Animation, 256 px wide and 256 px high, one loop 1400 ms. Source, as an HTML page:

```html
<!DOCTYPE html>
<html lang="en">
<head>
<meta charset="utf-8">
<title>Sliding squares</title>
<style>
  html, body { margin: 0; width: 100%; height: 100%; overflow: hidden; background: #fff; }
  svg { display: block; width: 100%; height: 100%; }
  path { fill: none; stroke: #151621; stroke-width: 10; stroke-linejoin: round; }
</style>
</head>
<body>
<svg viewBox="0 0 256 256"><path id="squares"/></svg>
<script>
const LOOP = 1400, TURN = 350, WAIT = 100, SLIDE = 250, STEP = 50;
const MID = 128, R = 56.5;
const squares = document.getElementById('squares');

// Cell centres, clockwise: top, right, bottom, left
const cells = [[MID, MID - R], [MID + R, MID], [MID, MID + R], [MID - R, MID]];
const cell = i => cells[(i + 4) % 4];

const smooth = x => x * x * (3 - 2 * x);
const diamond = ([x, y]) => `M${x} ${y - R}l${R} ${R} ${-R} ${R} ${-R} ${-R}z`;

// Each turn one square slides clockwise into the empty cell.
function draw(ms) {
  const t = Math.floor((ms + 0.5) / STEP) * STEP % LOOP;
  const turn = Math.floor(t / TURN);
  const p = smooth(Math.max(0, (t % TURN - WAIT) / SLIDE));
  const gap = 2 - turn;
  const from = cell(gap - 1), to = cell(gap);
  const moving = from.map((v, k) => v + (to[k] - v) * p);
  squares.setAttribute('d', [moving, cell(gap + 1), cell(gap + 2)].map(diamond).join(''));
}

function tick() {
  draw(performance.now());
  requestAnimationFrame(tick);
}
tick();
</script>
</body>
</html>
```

(Task prompt) All lines in the data that contain the word "squares" should be copied.

(Task output)
<title>Sliding squares</title>
<svg viewBox="0 0 256 256"><path id="squares"/></svg>
const squares = document.getElementById('squares');
  squares.setAttribute('d', [moving, cell(gap + 1), cell(gap + 2)].map(diamond).join(''));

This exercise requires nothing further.